_EXERCISE REQUIREMENTS:_ Among the entries below, find the lines holding "ticks" and copy them.

Items listed in a dataset:
^^^^

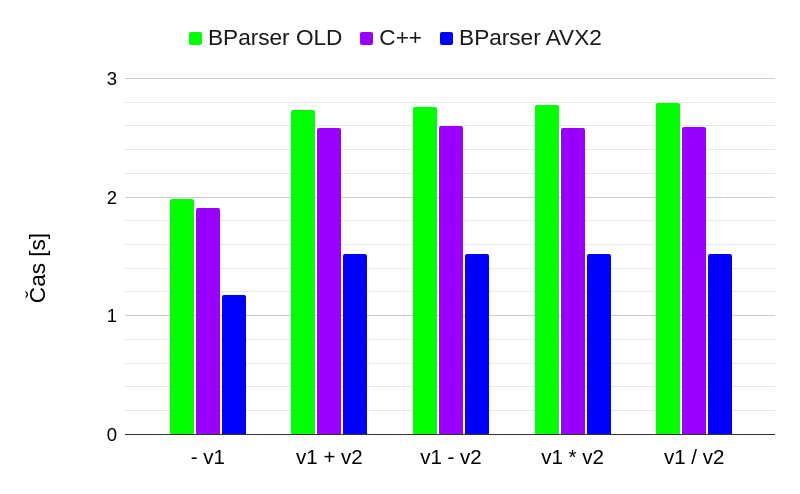
<!DOCTYPE html>
<html lang="cs">
<head>
<meta charset="utf-8">
<title>Čas [s]</title>
<style>
:root {
  --old: #00ff00;
  --cpp: #9900ff;
  --avx: #0000ff;
  --ink: #000;
  --legend-ink: #1a1a1a;
  --major: #ccc;
  --minor: #e6e6e6;
  --axis: #333;
}
* { box-sizing: border-box; margin: 0; padding: 0; }
html, body { width: 800px; height: 494px; overflow: hidden; background: #fff; }
.chart {
  position: relative;
  width: 800px;
  height: 494px;
  color: var(--ink);
  font-family: "Liberation Sans", Arial, sans-serif;
  white-space: nowrap;
}
.legend {
  position: absolute;
  left: 189px;
  top: 23px;
  height: 30px;
  display: flex;
  align-items: center;
  gap: 18px;
  list-style: none;
  font-size: 22.6px;
  color: var(--legend-ink);
}
.legend li { display: flex; align-items: center; gap: 6px; }
.swatch { width: 13px; height: 13px; border-radius: 2px; }
.old { background: var(--old); }
.cpp { background: var(--cpp); }
.avx { background: var(--avx); }
.axis-title {
  position: absolute;
  left: 38px;
  top: 268px;
  font-size: 22.6px;
  line-height: 26px;
  transform: translate(-50%, -50%) rotate(-90deg);
}
.ticks {
  position: absolute;
  left: 86px;
  top: 68px;
  width: 31px;
  height: 377px;
  display: flex;
  flex-direction: column;
  justify-content: space-between;
  text-align: right;
  font-size: 18.5px;
  line-height: 21px;
}
.plot { position: absolute; left: 125px; top: 78px; width: 650px; height: 357px; }
.grid {
  position: absolute;
  inset: 0;
  display: flex;
  flex-direction: column;
  justify-content: space-between;
}
.grid i { height: 1px; background: var(--minor); }
.grid i:nth-child(5n + 1) { background: var(--major); }
.baseline { position: absolute; left: 0; bottom: 0; width: 100%; height: 1px; background: var(--axis); }
.groups, .categories {
  display: grid;
  grid-template-columns: repeat(5, 1fr);
  padding: 0 20px 0 22px;
}
.groups { position: absolute; inset: 0 0 1px; }
.group { display: flex; justify-content: center; align-items: flex-end; gap: 2px; }
.bar { width: 24px; height: var(--h); border-radius: 2px 2px 0 0; }
.categories {
  position: absolute;
  left: 125px;
  top: 445px;
  width: 650px;
  text-align: center;
  font-size: 20.5px;
  line-height: 24px;
}
</style>
</head>
<body>
<main class="chart">
  <ul class="legend">
    <li><span class="swatch old"></span>BParser OLD</li>
    <li><span class="swatch cpp"></span>C++</li>
    <li><span class="swatch avx"></span>BParser AVX2</li>
  </ul>
  <div class="axis-title">Čas [s]</div>
  <div class="ticks"><span>3</span><span>2</span><span>1</span><span>0</span></div>
  <section class="plot">
    <div class="grid"><i></i><i></i><i></i><i></i><i></i><i></i><i></i><i></i><i></i><i></i><i></i><i></i><i></i><i></i><i></i><i></i></div>
    <div class="groups">
      <div class="group">
        <div class="bar old" style="--h: 235px"></div>
        <div class="bar cpp" style="--h: 226px"></div>
        <div class="bar avx" style="--h: 139px"></div>
      </div>
      <div class="group">
        <div class="bar old" style="--h: 324px"></div>
        <div class="bar cpp" style="--h: 306px"></div>
        <div class="bar avx" style="--h: 180px"></div>
      </div>
      <div class="group">
        <div class="bar old" style="--h: 327px"></div>
        <div class="bar cpp" style="--h: 308px"></div>
        <div class="bar avx" style="--h: 180px"></div>
      </div>
      <div class="group">
        <div class="bar old" style="--h: 329px"></div>
        <div class="bar cpp" style="--h: 306px"></div>
        <div class="bar avx" style="--h: 180px"></div>
      </div>
      <div class="group">
        <div class="bar old" style="--h: 331px"></div>
        <div class="bar cpp" style="--h: 307px"></div>
        <div class="bar avx" style="--h: 180px"></div>
      </div>
    </div>
    <div class="baseline"></div>
  </section>
  <div class="categories">
    <span>- v1</span><span>v1 + v2</span><span>v1 - v2</span><span>v1 * v2</span><span>v1 / v2</span>
  </div>
</main>
</body>
</html>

^^^^

_ANSWER TO THIS EXERCISE:_
.ticks {
  <div class="ticks"><span>3</span><span>2</span><span>1</span><span>0</span></div>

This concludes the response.